ArtsAutosBooksBusinessEducationEntertainmentFamilyFashionFoodGamesGenderHealthHolidaysHomeHubPagesPersonal FinancePetsPoliticsReligionSportsTechnologyTravel

Mental Illness Stigma

Updated on April 7, 2016

The Mental Illness Stigma Of the Twenty-First Century

The twenty-first century will be forever remembered as the era of acceptance. The new generation has made quite a name for themselves, proud of their ability to accept what their parents could not. Always understanding and accepting of others differences and individualism, the new generation enjoys their new found freedom and sense of rebellion that comes with this new attitude. Not only have homosexuals and trans genders now become very prevalent, open, and casual topics of discussion, but so has the legalization of marijuana. So while they're at it, why not tackle the world of mental illness as well?

Words such as depression and anxiety may be found often on social media now a days both in informal and formal settings. Mental illness is now presented in schools as an approachable topic that is encouraged in an effort to spread awareness and provide support. However, have mental illness terms become the new slang? The new generation has now normalized mental illness to the point opening up about one's struggles mentally has become a popular fad in the online world. Tweets mentioning panic attacks, and Facebook posts expressing depression fill the internet claiming everyone's attention.

Of course everyone to some extent has experienced anxiety and/or depression, but do people recognize to which degree those feelings must escalate to be considered a mental illness or disorder? To those who have actually been diagnosed with a mental illness, such as major depression, these what may seem as innocent, open, and accepting comments and posts may be considered offensive and insensitive. While people may not realize their mistake in doing this harm is still done. Anxiety and depression are two of the most common mental illnesses that everyone may relate to, to a certain extent, making these feelings more easily accepted.

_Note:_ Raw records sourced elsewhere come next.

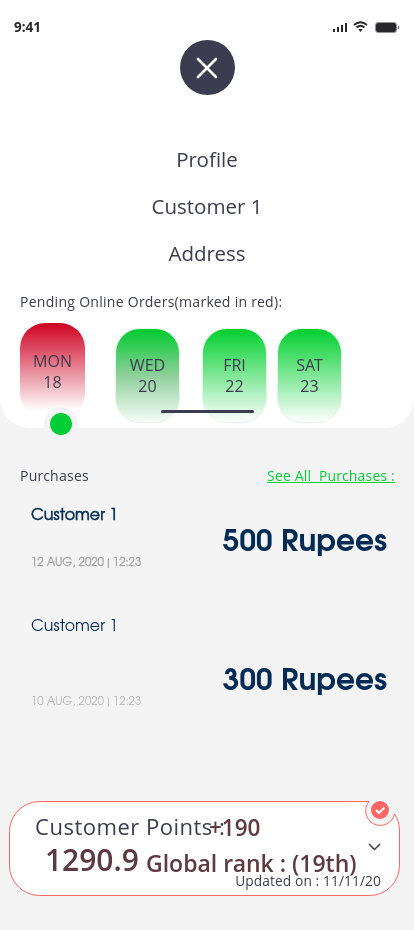
<!DOCTYPE html>
<html lang="en">
<head>
<meta charset="utf-8">
<title>Customer menu</title>
<style>
:root {
  --ink: #3c3c50;
  --status: #26262b;
  --page: #f4f4f4;
  --panel: #ffffff;
  --green: #00cc33;
  --red: #d0021b;
  --navy: #002b55;
  --muted: #b4b4b4;
  --coral: #ff6464;
  --maroon: #5d3a40;
  --body: "Open Sans", "Noto Sans", sans-serif;
  --geo: "TeX Gyre Adventor", "Open Sans", sans-serif;
}
* { box-sizing: border-box; margin: 0; padding: 0; }
html, body { width: 414px; height: 930px; overflow: hidden; }
body { position: relative; background: var(--page); color: var(--ink); font: 14px/20px var(--body); }
a { color: inherit; text-decoration: none; }
svg { display: block; }

.panel { position: relative; height: 428px; background: var(--panel); border-radius: 0 0 30px 30px; }
.status { display: flex; justify-content: space-between; height: 40px; padding: 17px 14px 0; color: var(--status); font-weight: 700; font-size: 13.5px; }
.status svg { margin-top: 3px; }
.close { display: grid; place-items: center; width: 55px; height: 55px; margin: 0 auto; border-radius: 50%; background: var(--ink); }
.menu { padding-top: 41px; list-style: none; text-align: center; font-size: 20.5px; line-height: 47px; }
.pending-title { margin: 15px 20px 0; font-weight: 400; font-size: 14px; letter-spacing: .28px; }
.days { display: flex; align-items: flex-start; padding: 11px 20px 0; list-style: none; text-align: center; font-size: 16px; line-height: 21px; }
.day { flex: none; width: 65px; height: 95px; padding-top: 26px; border: 1px solid #e3f5e6; border-radius: 25px; margin-top: 5px; background: linear-gradient(#00cf2e, #fff); }
.day span { display: block; }
.day.marked { position: relative; margin: 0 30px 0 0; padding-top: 28px; border: 0; background: linear-gradient(#ce0020, #fff 92%); }
.day.marked::after { content: ""; position: absolute; left: 24px; top: 84px; width: 22px; height: 22px; border: 6px solid var(--page); border-radius: 50%; background: var(--green); }
.day.middle { margin-right: 22px; background: linear-gradient(#00cb2d, #8fcf9b 50%, #f6fcf7); }
.day.next { margin-right: 10px; }
.home-bar { position: absolute; left: 161px; top: 410px; width: 93px; height: 3px; border-radius: 2px; background: var(--ink); }

.purchases { padding: 38px 19px 0 20px; }
.purchases header { display: flex; justify-content: space-between; }
.purchases h2 { font-weight: 400; font-size: 14px; letter-spacing: .25px; }
.see-all { color: var(--green); text-decoration: underline; letter-spacing: .18px; white-space: pre; }
.purchase { display: grid; grid-template-columns: 1fr auto; height: 66px; margin: 20px 8px 0 11px; color: var(--navy); }
.purchase + .purchase { height: 94px; margin-top: 45px; }
.purchase div { display: flex; flex-direction: column; justify-content: space-between; }
.purchase p { font-size: 12px; }
.purchase span { font-family: var(--geo); line-height: 0; white-space: nowrap; }
.name span { font-size: 15.8px; }
.date span { font-size: 11.5px; letter-spacing: -.05px; color: var(--muted); }
.purchase.latest .name span { -webkit-text-stroke: .5px var(--navy); }
.purchase.latest .date span { color: #a2a2a2; -webkit-text-stroke: .3px #a2a2a2; }
.purchase .amount { align-self: end; margin-bottom: 12px; font-size: 30px; line-height: 40px; }
.amount span { font-weight: 700; font-size: 29.7px; }

.points { position: absolute; left: 0; top: 790px; width: 414px; height: 140px; white-space: nowrap; }
.points > * { position: absolute; }
.frame { left: 0; top: 0; }
.points-title { left: 35px; top: 21px; font-weight: 400; font-size: 22px; line-height: 30px; letter-spacing: .5px; }
.gain { left: 209px; top: 23px; font-size: 22.5px; line-height: 30px; }
.total { left: 45px; top: 50px; font-size: 30px; line-height: 40px; }
.rank { left: 146px; top: 58px; font-size: 23px; line-height: 30px; }
.gain, .total, .rank { color: var(--maroon); font-weight: 600; }
.updated { right: 33px; top: 81px; font-size: 13.7px; letter-spacing: .12px; }
</style>
</head>
<body>
<section class="panel">
  <div class="status">
    <span>9:41</span>
    <svg width="67" height="14" viewBox="0 0 67 14" fill="none" stroke="currentColor" aria-hidden="true">
      <path d="M1 12V9M5 12V7M9 12V5M13 12V3" stroke-width="2"/>
      <path d="M21 5Q27.500 -.5 34 5M23.500 7.500Q27.500 4 31.500 7.500" stroke-width="1.700"/>
      <path d="M25.500 9.500Q27.500 8 29.500 9.500L27.500 12Z" fill="currentColor" stroke="none"/>
      <rect x="42.500" y="2.500" width="21" height="10" rx="2.500" opacity=".5"/>
      <rect x="43" y="3" width="20" height="9" rx="2" fill="currentColor" stroke="none"/>
      <path d="M65.500 6v3" stroke-width="1.500" opacity=".6"/>
    </svg>
  </div>
  <a class="close" href="#" aria-label="Close">
    <svg width="24" height="24" viewBox="0 0 24 24" stroke="#fff" stroke-width="2.600" stroke-linecap="round"><path d="M3 3L21 21M21 3L3 21"/></svg>
  </a>
  <ul class="menu">
    <li><a href="#">Profile</a></li>
    <li><a href="#">Customer 1</a></li>
    <li><a href="#">Address</a></li>
  </ul>
  <h2 class="pending-title">Pending Online Orders(marked in red):</h2>
  <ul class="days">
    <li class="day marked"><span>MON</span><span>18</span></li>
    <li class="day middle"><span>WED</span><span>20</span></li>
    <li class="day next"><span>FRI</span><span>22</span></li>
    <li class="day"><span>SAT</span><span>23</span></li>
  </ul>
  <div class="home-bar"></div>
</section>

<section class="purchases">
  <header>
    <h2>Purchases</h2>
    <a class="see-all" href="#">See All  Purchases :</a>
  </header>
  <article class="purchase latest">
    <div>
      <p class="name"><span>Customer 1</span></p>
      <p class="date"><span>12 AUG, 2020 | 12:23</span></p>
    </div>
    <p class="amount"><span>500 Rupees</span></p>
  </article>
  <article class="purchase">
    <div>
      <p class="name"><span>Customer 1</span></p>
      <p class="date"><span>10 AUG, 2020 | 12:23</span></p>
    </div>
    <p class="amount"><span>300 Rupees</span></p>
  </article>
</section>

<section class="points">
  <svg class="frame" width="414" height="140" viewBox="0 0 414 140" fill="none" aria-hidden="true">
    <path d="M39.500 11.500H369A14.600 14.600 0 1 0 394.500 24Q399.500 31 399.500 41V75.500a30 30 0 0 1 -30 30H39.500a30 30 0 0 1 -30 -30V41.500a30 30 0 0 1 30 -30Z" fill="#fff" stroke="#ff6464"/>
    <circle cx="380" cy="20" r="9" fill="#ff6464"/>
    <path d="M376 20l3 3 5.500 -5.500" stroke="#fff" stroke-width="2"/>
    <path d="M369 54l5.500 5.500 5.500 -5.500" stroke="#3c3c50" stroke-width="1.500"/>
  </svg>
  <h2 class="points-title">Customer Points :</h2>
  <p class="gain">+190</p>
  <p class="total">1290.9</p>
  <p class="rank">Global rank : (19th)</p>
  <p class="updated">Updated on : 11/11/20</p>
</section>
</body>
</html>
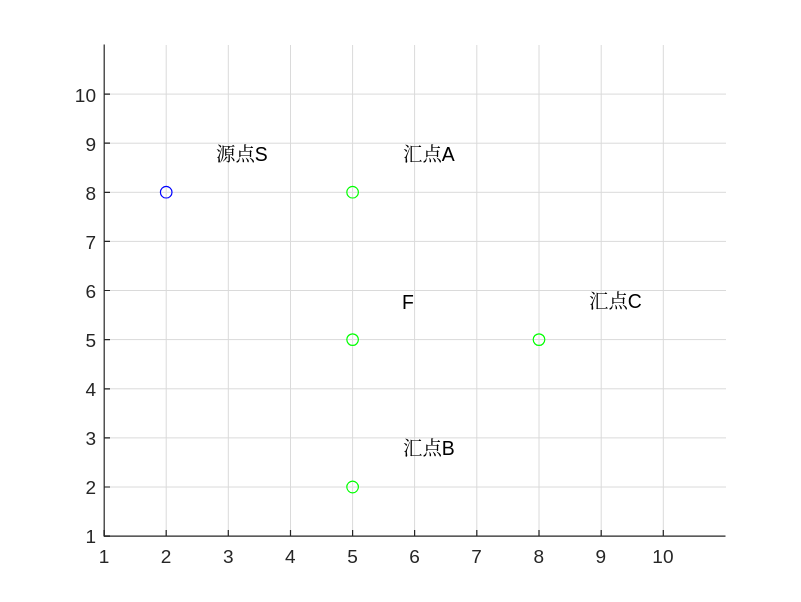
<!DOCTYPE html>
<html lang="zh-CN">
<head>
<meta charset="utf-8">
<title>源点与汇点</title>
<style>
:root {
  --paper: #ffffff;
  --axis: #262626;
  --grid: #dadada;
  --label: #000000;
  --source: #0000ff;
  --sink: #00ff00;
}
* { box-sizing: border-box; margin: 0; padding: 0; }
html, body { width: 801px; height: 602px; overflow: hidden; background: var(--paper); }
.chart {
  position: relative;
  width: 801px;
  height: 602px;
  font-family: "Liberation Sans", "Noto Serif CJK SC", sans-serif;
  font-size: 19px;
  line-height: 24px;
  color: var(--axis);
}
.plot { position: absolute; inset: 0; display: block; }
.grid { stroke: var(--grid); }
.axes { stroke: var(--axis); stroke-width: 1.2; fill: none; }
.source { stroke: var(--source); }
.sink { stroke: var(--sink); }
.scale { position: absolute; display: grid; list-style: none; }
.scale-y {
  left: 56px; top: 71px; width: 40px; height: 491px;
  grid-template-rows: repeat(10, 1fr);
  align-items: center;
  text-align: right;
}
.scale-x {
  left: 73px; top: 545px; width: 621px;
  grid-template-columns: repeat(10, 1fr);
  text-align: center;
}
.point-label {
  position: absolute;
  font-size: 19.4px;
  color: var(--label);
  white-space: nowrap;
}
.label-s { left: 216px; top: 142px; }
.label-a { left: 403px; top: 142px; }
.label-f { left: 402px; top: 290px; }
.label-c { left: 589px; top: 289px; }
.label-b { left: 403px; top: 436px; }
</style>
</head>
<body>
<main class="chart">
  <svg class="plot" width="801" height="602" viewBox="0 0 801 602" aria-hidden="true">
    <defs>
      <circle id="marker" r="5.8" fill="none" stroke-width="1.2"/>
    </defs>
    <g class="grid">
      <path d="M166.2 45V536M228.3 45V536M290.5 45V536M352.6 45V536M414.6 45V536M476.8 45V536M539 45V536M601.2 45V536M663.3 45V536"/>
      <path d="M104 94.1H726M104 143.2H726M104 192.3H726M104 241.4H726M104 290.5H726M104 339.6H726M104 388.8H726M104 437.9H726M104 487H726"/>
    </g>
    <g class="axes">
      <path d="M104.2 44.5V536.2H725.5"/>
      <path d="M104.2 536v-6M166.2 536v-6M228.3 536v-6M290.5 536v-6M352.6 536v-6M414.6 536v-6M476.8 536v-6M539 536v-6M601.2 536v-6M663.3 536v-6"/>
      <path d="M104 536.2h6M104 94.1h6M104 143.2h6M104 192.3h6M104 241.4h6M104 290.5h6M104 339.6h6M104 388.8h6M104 437.9h6M104 487h6"/>
    </g>
    <use class="source" href="#marker" x="166.2" y="192.2"/>
    <g class="sink">
      <use href="#marker" x="352.6" y="192.2"/>
      <use href="#marker" x="352.6" y="339.6"/>
      <use href="#marker" x="539" y="339.6"/>
      <use href="#marker" x="352.6" y="487"/>
    </g>
  </svg>
  <ol class="scale scale-y">
    <li>10</li><li>9</li><li>8</li><li>7</li><li>6</li><li>5</li><li>4</li><li>3</li><li>2</li><li>1</li>
  </ol>
  <ol class="scale scale-x">
    <li>1</li><li>2</li><li>3</li><li>4</li><li>5</li><li>6</li><li>7</li><li>8</li><li>9</li><li>10</li>
  </ol>
  <span class="point-label label-s">源点S</span>
  <span class="point-label label-a">汇点A</span>
  <span class="point-label label-f">F</span>
  <span class="point-label label-c">汇点C</span>
  <span class="point-label label-b">汇点B</span>
</main>
</body>
</html>
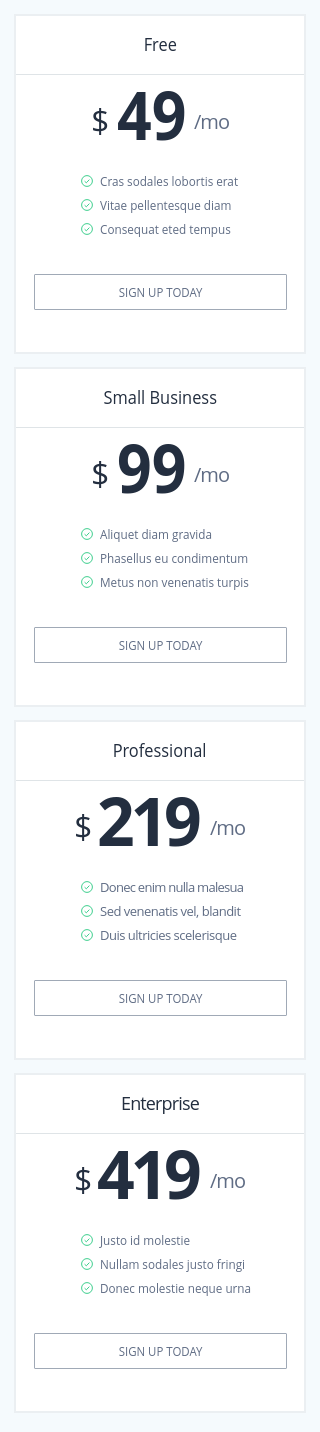
<!DOCTYPE html>
<html lang="en">
<head>
<meta charset="utf-8">
<title>Pricing plans</title>
<style>
:root {
  --page: #f5fafd;
  --card: #ffffff;
  --frame: #ebeff2;
  --rule: #dfe4e7;
  --ink: #232e3f;
  --muted: #5f6c84;
  --outline: #a0a9b6;
  --check: #3ecf8e;
}
* { box-sizing: border-box; margin: 0; padding: 0; }
html, body { width: 320px; height: 1432px; overflow: hidden; }
body { background: var(--page); font-family: "Open Sans", "Noto Sans", sans-serif; color: var(--ink); }
.plans { display: flex; flex-direction: column; gap: 13px; padding: 14px; }
.plan { width: 292px; height: 340px; background: var(--card); border: 2px solid var(--frame); }
.plan-name { height: 59px; padding-bottom: 2px; border-bottom: 1px solid var(--rule); display: flex; align-items: center; justify-content: center; font-size: 18px; font-weight: 400; line-height: 24px; }
.plan-name span { transform: scaleX(.91); white-space: nowrap; }
.plan-name .tight { transform: none; letter-spacing: -.85px; }
.price { margin-top: 6px; height: 66px; display: grid; grid-template-columns: 26px 77px 60px; padding-left: 75px; align-items: baseline; line-height: 1; white-space: nowrap; }
.price.wide { grid-template-columns: 23px 113px 60px; padding-left: 58px; }
.currency { font-size: 32px; transform: translateY(-7px); }
.amount { font-size: 66px; font-weight: 700; transform: scaleX(.92); transform-origin: left; }
.wide .amount { transform: none; letter-spacing: -4.2px; }
.period { font-size: 20px; color: var(--muted); letter-spacing: -1px; transform: translateY(-11px); }
.features { list-style: none; margin-top: 22px; padding-left: 65px; }
.features li { height: 24px; display: flex; align-items: center; gap: 7px; font-size: 13px; line-height: 24px; color: var(--muted); white-space: nowrap; }
.features svg { width: 12px; height: 12px; flex: none; overflow: visible; }
.features span { transform: scaleX(.9); transform-origin: left; }
.features .tight { transform: none; letter-spacing: -.5px; }
.features .tighter { transform: none; letter-spacing: -.72px; }
.signup { margin: 33px 0 0 18px; width: 253px; height: 36px; border: 1px solid var(--outline); border-radius: 1px; display: flex; align-items: center; justify-content: center; font-size: 13px; line-height: 18px; color: var(--muted); text-decoration: none; }
.signup span { transform: scaleX(.88); white-space: nowrap; }
.symbols { position: absolute; width: 0; height: 0; }
</style>
</head>
<body>
<svg class="symbols" aria-hidden="true">
  <defs>
    <g id="check" fill="none" stroke="var(--check)">
      <circle cx="6" cy="6" r="5.4"/>
      <path d="M3.6 6.2 L5.3 7.8 L8.4 4.6"/>
    </g>
  </defs>
</svg>
<main class="plans">
  <section class="plan">
    <h2 class="plan-name"><span>Free</span></h2>
    <div class="price"><span class="currency">$</span><strong class="amount">49</strong><span class="period">/mo</span></div>
    <ul class="features">
      <li><svg aria-hidden="true"><use href="#check"/></svg><span>Cras sodales lobortis erat</span></li>
      <li><svg aria-hidden="true"><use href="#check"/></svg><span>Vitae pellentesque diam</span></li>
      <li><svg aria-hidden="true"><use href="#check"/></svg><span>Consequat eted tempus</span></li>
    </ul>
    <a class="signup" href="#"><span>SIGN UP TODAY</span></a>
  </section>
  <section class="plan">
    <h2 class="plan-name"><span>Small Business</span></h2>
    <div class="price"><span class="currency">$</span><strong class="amount">99</strong><span class="period">/mo</span></div>
    <ul class="features">
      <li><svg aria-hidden="true"><use href="#check"/></svg><span>Aliquet diam gravida</span></li>
      <li><svg aria-hidden="true"><use href="#check"/></svg><span>Phasellus eu condimentum</span></li>
      <li><svg aria-hidden="true"><use href="#check"/></svg><span>Metus non venenatis turpis</span></li>
    </ul>
    <a class="signup" href="#"><span>SIGN UP TODAY</span></a>
  </section>
  <section class="plan">
    <h2 class="plan-name"><span>Professional</span></h2>
    <div class="price wide"><span class="currency">$</span><strong class="amount">219</strong><span class="period">/mo</span></div>
    <ul class="features">
      <li><svg aria-hidden="true"><use href="#check"/></svg><span class="tighter">Donec enim nulla malesua</span></li>
      <li><svg aria-hidden="true"><use href="#check"/></svg><span class="tight">Sed venenatis vel, blandit</span></li>
      <li><svg aria-hidden="true"><use href="#check"/></svg><span class="tight">Duis ultricies scelerisque</span></li>
    </ul>
    <a class="signup" href="#"><span>SIGN UP TODAY</span></a>
  </section>
  <section class="plan">
    <h2 class="plan-name"><span class="tight">Enterprise</span></h2>
    <div class="price wide"><span class="currency">$</span><strong class="amount">419</strong><span class="period">/mo</span></div>
    <ul class="features">
      <li><svg aria-hidden="true"><use href="#check"/></svg><span>Justo id molestie</span></li>
      <li><svg aria-hidden="true"><use href="#check"/></svg><span>Nullam sodales justo fringi</span></li>
      <li><svg aria-hidden="true"><use href="#check"/></svg><span>Donec molestie neque urna</span></li>
    </ul>
    <a class="signup" href="#"><span>SIGN UP TODAY</span></a>
  </section>
</main>
</body>
</html>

However, there is a line where the sane and mentally unstable do not see eye to eye and all compassion is lost. The common misconception that one's feelings and resulting actions are a choice and the person is simply choosing to have the disorder in fact contradicts the definition of a mental disorder itself. In order for a mental illness to be diagnosed, a key factor is that the subject lacks control. Because let's be honest, who would choose the life of the mentally ill?

However the world is a deceptive place. From personal experience, I may say a girl in my high school class attempted suicide in the washroom. Students were asked to remain seated in their current class while she was carried unconscious on a stretcher into an ambulance. I will admit these events shook me to the core considering my experience and past with mental illness. However my classmates had quite the different opinion to voice. Comments ranged from "She did it for attention." to " Couldn't she have waited until we had all gone home and not wasted my time?" and "I saw this so many times in the hospital it doesn't even phase me anymore, it's no big deal, people try to kill themselves all the time." I was disgusted. That poor poor girl. I'm sorry to inform you but this girl did not exit the building near dead for attention, and did not switch schools after being released from the hospital so you would send her your opinions. That was the day that I realized the world had simply only been pretending to be accepting of mental illness.

Of course, it's difficult to accept something you can't understand and may be frightened of. This is what makes accepting bipolar disorder that much more difficult. Unlike anxiety and depression, bipolar disorder encompasses feelings, thoughts, and actions that your average person most likely does not experience or comprehend. Speaking from personal experience even I may admit that before being diagnosed with psychotic rapid cycling bipolar disorder, I too had stigma against bipolar that I hadn't been aware of.

So what is stigma? Stigma is a predetermined belief or opinion of something that surrounds the topic. It is typically very judgmental and most likely false. So you could say when the diagnosis came off my psychologist's lips I was more than surprised. We as a society have set up a false security blanket that in the end will result in more damage than good. The struggle of humanity will forever be to accept what we do not know. While this may be our weakness as well as our strength, as we strive to learn more, we could learn a thing or two from the compassion animals express each and everyday. The new generation may hold their heads high above past generations but in order to ever achieve true success the people of the twenty-first century must see past their achievements and see what still needs to be done.

How do you feel the new generation's accepting attitude is impacting society?

See results

Comments

    0 of 8192 characters used
    Post Comment

    • denise.w.anderson profile image

      Denise W Anderson 17 months ago from Bismarck, North Dakota

      The new generation may be much more accepting of mental health issues, but we still do no know what to do with them. Just like a fast moving cancer, the word "cancer" or "mental illness" still sends the same message. It is something we don't understand if we have not experienced it, therefore, we shudder when it is mentioned. You are right in that mental health terms are becoming the "new slang." We readily say we are depressed when we are sad, and that we are anxious when we are nervous about something. And yet, when someone has a severe mental illness, they act differently, and we are not sure what to do, therefore we shy away from them.